Although the data below holds other lines too, output only those from the line with "624C700 590 716" up to and including the line with "303C758 304 768", exactly as they appear.

Source texts of formatted documents:
● ● ● ● ● ● ●
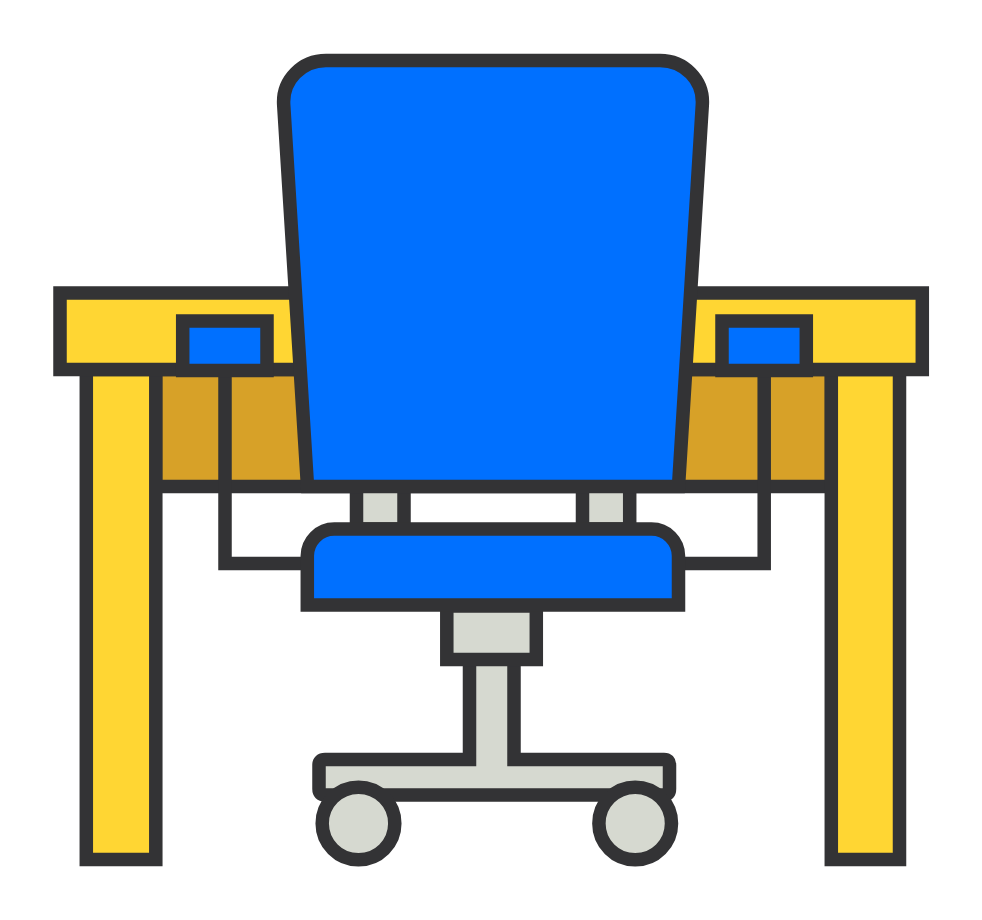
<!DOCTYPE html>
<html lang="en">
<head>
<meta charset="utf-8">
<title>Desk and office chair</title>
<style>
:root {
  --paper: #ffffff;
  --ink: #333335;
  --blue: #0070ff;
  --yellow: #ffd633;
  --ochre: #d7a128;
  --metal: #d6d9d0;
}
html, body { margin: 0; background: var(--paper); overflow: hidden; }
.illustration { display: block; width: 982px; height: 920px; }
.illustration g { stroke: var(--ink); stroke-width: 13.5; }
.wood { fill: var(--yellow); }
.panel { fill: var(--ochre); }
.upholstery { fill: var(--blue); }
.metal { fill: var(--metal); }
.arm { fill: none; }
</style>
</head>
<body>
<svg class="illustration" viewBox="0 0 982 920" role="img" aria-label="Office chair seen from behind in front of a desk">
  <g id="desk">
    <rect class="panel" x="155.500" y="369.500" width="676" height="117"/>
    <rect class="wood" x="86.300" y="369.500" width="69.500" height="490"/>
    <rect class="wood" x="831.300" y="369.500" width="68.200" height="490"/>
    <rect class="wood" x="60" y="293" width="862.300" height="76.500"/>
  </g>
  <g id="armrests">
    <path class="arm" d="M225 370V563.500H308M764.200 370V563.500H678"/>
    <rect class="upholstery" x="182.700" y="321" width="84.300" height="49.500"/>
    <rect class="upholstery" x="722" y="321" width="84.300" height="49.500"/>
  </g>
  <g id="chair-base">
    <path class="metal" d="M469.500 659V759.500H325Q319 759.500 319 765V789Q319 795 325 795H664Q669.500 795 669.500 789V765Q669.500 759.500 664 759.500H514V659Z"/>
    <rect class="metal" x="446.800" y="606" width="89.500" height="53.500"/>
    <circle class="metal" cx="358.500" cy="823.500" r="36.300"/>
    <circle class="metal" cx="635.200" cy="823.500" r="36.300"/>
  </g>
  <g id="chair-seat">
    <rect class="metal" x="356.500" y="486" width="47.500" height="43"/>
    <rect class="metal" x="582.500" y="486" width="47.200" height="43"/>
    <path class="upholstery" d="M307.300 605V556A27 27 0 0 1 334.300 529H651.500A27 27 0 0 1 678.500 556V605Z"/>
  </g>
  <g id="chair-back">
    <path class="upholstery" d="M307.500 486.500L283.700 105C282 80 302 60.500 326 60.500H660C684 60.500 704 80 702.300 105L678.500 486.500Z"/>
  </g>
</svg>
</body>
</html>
● ● ● ● ● ● ●
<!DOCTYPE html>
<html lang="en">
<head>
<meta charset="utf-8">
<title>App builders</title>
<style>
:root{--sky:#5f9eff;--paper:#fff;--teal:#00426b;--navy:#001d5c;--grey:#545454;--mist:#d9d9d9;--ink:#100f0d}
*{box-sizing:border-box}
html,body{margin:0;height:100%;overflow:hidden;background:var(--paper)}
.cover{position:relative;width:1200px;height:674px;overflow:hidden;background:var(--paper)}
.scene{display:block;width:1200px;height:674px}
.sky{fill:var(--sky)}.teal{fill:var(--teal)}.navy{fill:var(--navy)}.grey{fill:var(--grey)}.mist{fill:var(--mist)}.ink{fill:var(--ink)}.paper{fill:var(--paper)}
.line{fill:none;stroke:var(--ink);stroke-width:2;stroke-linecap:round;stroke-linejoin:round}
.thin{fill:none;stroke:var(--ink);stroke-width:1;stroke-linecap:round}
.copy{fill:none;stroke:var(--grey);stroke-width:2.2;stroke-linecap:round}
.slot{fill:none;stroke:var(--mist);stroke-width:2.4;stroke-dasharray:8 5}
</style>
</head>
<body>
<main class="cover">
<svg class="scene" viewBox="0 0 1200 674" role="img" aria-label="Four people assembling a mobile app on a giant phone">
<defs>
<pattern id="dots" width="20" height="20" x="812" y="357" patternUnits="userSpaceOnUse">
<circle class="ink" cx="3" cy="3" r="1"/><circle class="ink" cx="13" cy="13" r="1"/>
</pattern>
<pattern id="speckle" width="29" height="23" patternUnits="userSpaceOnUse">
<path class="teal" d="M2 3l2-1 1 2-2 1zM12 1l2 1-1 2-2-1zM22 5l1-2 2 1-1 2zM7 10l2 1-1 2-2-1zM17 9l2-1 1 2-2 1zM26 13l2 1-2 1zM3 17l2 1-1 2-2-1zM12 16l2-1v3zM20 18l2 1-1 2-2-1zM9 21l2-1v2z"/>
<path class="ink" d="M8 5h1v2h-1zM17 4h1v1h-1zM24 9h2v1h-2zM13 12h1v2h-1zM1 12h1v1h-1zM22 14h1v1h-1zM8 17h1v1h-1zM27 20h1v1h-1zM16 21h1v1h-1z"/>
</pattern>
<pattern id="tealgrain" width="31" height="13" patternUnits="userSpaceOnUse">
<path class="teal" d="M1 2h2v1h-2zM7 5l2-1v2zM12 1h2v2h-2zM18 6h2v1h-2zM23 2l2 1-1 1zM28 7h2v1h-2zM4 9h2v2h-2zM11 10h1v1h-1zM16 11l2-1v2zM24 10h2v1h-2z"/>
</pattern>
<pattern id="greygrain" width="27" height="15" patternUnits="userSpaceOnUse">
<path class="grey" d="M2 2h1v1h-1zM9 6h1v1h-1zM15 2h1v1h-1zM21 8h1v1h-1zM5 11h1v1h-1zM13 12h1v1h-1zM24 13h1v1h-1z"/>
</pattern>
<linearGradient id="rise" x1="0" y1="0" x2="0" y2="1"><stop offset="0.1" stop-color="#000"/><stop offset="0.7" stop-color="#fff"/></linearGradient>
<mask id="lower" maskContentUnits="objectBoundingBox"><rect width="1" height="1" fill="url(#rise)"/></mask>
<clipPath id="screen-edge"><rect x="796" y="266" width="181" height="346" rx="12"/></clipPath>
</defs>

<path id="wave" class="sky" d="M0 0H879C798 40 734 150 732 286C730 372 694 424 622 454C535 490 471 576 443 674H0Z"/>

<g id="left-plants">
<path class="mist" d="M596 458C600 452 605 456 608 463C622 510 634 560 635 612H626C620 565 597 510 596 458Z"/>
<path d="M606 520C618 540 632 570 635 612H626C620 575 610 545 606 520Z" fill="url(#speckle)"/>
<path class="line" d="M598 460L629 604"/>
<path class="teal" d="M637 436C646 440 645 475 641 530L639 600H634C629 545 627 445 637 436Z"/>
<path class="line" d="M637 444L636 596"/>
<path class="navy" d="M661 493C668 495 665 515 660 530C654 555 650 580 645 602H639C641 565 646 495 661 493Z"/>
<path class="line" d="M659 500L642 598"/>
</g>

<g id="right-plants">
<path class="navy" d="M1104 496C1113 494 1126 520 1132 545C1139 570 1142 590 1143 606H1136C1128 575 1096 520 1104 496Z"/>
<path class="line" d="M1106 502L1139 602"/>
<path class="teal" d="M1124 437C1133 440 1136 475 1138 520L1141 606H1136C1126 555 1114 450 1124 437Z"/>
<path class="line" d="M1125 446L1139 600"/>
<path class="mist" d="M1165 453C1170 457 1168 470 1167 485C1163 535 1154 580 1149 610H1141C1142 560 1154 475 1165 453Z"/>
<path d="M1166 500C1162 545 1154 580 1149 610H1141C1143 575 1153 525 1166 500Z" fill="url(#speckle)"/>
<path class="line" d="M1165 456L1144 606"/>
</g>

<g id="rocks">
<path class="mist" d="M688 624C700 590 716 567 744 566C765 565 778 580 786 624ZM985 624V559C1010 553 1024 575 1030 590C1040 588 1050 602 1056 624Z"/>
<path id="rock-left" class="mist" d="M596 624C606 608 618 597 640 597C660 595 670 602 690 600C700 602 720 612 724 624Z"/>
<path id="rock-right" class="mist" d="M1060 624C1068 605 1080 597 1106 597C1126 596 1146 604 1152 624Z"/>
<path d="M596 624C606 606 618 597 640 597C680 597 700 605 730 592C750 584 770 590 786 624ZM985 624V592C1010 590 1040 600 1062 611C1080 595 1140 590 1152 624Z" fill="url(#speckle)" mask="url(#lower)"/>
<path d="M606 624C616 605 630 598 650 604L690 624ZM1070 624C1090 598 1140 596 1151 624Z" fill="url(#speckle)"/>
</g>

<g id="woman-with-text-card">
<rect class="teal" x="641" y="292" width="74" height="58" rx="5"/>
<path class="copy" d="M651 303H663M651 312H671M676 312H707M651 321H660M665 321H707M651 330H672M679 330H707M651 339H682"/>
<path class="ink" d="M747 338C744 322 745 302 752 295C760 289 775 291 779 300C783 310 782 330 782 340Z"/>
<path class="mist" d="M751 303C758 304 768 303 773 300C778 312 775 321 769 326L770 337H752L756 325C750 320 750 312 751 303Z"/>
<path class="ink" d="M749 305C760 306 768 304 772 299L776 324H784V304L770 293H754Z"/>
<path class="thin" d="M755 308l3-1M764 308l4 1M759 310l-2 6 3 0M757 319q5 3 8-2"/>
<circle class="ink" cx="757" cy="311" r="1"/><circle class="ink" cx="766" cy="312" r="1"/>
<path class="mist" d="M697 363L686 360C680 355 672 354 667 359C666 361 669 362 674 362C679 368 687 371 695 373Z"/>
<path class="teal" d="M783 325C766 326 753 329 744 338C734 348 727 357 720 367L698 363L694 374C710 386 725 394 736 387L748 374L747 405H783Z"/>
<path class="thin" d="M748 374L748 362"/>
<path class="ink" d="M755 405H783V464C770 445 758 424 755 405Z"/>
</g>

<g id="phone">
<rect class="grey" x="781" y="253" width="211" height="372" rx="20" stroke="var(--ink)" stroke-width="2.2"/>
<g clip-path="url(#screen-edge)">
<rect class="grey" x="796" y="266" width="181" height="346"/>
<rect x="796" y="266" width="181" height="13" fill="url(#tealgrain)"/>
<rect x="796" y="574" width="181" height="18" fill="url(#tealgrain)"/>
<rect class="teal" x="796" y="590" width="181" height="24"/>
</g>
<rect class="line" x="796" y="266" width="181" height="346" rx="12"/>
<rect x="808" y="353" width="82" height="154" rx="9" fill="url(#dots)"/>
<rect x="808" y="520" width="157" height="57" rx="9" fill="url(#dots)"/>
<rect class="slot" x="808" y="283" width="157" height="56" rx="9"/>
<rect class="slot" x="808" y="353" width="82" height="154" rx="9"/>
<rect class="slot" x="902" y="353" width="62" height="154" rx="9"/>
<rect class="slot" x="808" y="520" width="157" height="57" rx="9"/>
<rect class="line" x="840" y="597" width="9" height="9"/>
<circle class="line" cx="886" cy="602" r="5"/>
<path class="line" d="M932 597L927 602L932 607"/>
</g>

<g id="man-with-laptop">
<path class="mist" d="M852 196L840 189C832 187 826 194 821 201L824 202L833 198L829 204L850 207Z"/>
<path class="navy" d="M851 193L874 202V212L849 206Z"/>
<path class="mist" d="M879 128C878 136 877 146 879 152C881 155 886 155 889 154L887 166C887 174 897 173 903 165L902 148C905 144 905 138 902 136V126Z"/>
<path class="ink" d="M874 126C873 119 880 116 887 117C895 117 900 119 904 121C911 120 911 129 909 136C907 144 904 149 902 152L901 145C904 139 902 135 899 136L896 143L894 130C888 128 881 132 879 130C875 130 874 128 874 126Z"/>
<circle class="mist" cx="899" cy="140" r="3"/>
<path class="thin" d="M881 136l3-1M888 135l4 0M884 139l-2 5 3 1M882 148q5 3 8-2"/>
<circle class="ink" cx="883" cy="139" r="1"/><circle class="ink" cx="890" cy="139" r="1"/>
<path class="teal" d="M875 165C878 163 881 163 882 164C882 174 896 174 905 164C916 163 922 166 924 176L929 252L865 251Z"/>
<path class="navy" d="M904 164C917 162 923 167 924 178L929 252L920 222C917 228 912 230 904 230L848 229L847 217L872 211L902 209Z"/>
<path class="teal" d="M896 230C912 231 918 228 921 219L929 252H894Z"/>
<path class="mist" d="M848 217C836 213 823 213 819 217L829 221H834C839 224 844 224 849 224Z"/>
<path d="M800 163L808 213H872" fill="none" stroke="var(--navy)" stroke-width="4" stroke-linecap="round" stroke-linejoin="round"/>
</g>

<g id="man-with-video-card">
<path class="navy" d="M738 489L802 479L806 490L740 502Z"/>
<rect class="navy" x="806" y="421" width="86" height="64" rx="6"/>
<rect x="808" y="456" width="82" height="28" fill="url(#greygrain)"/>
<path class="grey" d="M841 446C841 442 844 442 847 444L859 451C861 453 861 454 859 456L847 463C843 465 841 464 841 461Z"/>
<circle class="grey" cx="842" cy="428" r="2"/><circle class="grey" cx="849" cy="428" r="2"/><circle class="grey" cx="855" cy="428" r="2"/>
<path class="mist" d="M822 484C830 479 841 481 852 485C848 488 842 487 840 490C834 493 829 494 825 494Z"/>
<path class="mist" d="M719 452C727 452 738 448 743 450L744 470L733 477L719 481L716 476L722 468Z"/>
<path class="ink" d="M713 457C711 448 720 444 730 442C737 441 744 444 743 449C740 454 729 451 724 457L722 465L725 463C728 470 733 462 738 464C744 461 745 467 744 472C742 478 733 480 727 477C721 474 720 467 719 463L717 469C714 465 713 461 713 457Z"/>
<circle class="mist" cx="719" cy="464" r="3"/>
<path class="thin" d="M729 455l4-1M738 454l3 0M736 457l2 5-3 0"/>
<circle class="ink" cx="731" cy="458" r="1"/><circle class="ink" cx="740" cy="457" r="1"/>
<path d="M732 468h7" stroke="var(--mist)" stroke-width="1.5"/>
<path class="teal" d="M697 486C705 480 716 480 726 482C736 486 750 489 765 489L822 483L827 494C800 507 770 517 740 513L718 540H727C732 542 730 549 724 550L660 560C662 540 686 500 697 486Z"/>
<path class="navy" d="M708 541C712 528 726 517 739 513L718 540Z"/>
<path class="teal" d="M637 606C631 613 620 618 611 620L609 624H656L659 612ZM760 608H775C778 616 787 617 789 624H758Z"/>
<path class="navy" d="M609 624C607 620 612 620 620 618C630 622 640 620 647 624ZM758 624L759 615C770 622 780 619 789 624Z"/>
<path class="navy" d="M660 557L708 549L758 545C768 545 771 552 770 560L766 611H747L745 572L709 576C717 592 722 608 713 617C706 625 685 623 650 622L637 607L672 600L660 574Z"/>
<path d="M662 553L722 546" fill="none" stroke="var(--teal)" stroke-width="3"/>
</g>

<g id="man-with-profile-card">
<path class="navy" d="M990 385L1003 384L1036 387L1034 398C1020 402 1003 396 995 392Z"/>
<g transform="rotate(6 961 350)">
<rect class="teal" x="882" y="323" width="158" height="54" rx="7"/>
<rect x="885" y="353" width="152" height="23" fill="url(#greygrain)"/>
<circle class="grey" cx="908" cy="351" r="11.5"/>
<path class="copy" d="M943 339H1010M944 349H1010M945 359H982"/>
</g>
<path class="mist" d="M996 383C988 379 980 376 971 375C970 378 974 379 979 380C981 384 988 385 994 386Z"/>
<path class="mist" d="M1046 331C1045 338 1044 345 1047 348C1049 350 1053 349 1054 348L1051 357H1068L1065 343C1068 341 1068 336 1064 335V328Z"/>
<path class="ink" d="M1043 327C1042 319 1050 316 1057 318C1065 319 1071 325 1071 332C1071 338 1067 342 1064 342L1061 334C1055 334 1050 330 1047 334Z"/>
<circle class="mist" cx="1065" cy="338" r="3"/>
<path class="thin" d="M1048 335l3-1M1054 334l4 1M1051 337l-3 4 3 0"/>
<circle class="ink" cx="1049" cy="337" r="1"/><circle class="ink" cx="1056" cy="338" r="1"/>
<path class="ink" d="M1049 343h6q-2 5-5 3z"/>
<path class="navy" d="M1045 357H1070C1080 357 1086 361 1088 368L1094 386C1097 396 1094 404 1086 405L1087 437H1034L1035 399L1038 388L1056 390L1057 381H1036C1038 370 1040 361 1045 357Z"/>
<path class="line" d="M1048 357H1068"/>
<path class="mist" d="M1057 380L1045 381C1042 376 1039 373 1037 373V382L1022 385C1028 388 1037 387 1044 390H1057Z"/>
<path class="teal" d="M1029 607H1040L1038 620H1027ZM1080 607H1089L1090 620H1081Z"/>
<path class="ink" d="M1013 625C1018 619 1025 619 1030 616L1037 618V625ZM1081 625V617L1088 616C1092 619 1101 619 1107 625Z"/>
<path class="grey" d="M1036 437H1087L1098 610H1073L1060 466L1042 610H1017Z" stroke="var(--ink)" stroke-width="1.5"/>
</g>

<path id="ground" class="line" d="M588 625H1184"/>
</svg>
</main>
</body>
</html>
● ● ● ● ● ● ●
§ ANSWER
<path class="mist" d="M688 624C700 590 716 567 744 566C765 565 778 580 786 624ZM985 624V559C1010 553 1024 575 1030 590C1040 588 1050 602 1056 624Z"/>
<path id="rock-left" class="mist" d="M596 624C606 608 618 597 640 597C660 595 670 602 690 600C700 602 720 612 724 624Z"/>
<path id="rock-right" class="mist" d="M1060 624C1068 605 1080 597 1106 597C1126 596 1146 604 1152 624Z"/>
<path d="M596 624C606 606 618 597 640 597C680 597 700 605 730 592C750 584 770 590 786 624ZM985 624V592C1010 590 1040 600 1062 611C1080 595 1140 590 1152 624Z" fill="url(#speckle)" mask="url(#lower)"/>
<path d="M606 624C616 605 630 598 650 604L690 624ZM1070 624C1090 598 1140 596 1151 624Z" fill="url(#speckle)"/>
</g>

<g id="woman-with-text-card">
<rect class="teal" x="641" y="292" width="74" height="58" rx="5"/>
<path class="copy" d="M651 303H663M651 312H671M676 312H707M651 321H660M665 321H707M651 330H672M679 330H707M651 339H682"/>
<path class="ink" d="M747 338C744 322 745 302 752 295C760 289 775 291 779 300C783 310 782 330 782 340Z"/>
<path class="mist" d="M751 303C758 304 768 303 773 300C778 312 775 321 769 326L770 337H752L756 325C750 320 750 312 751 303Z"/>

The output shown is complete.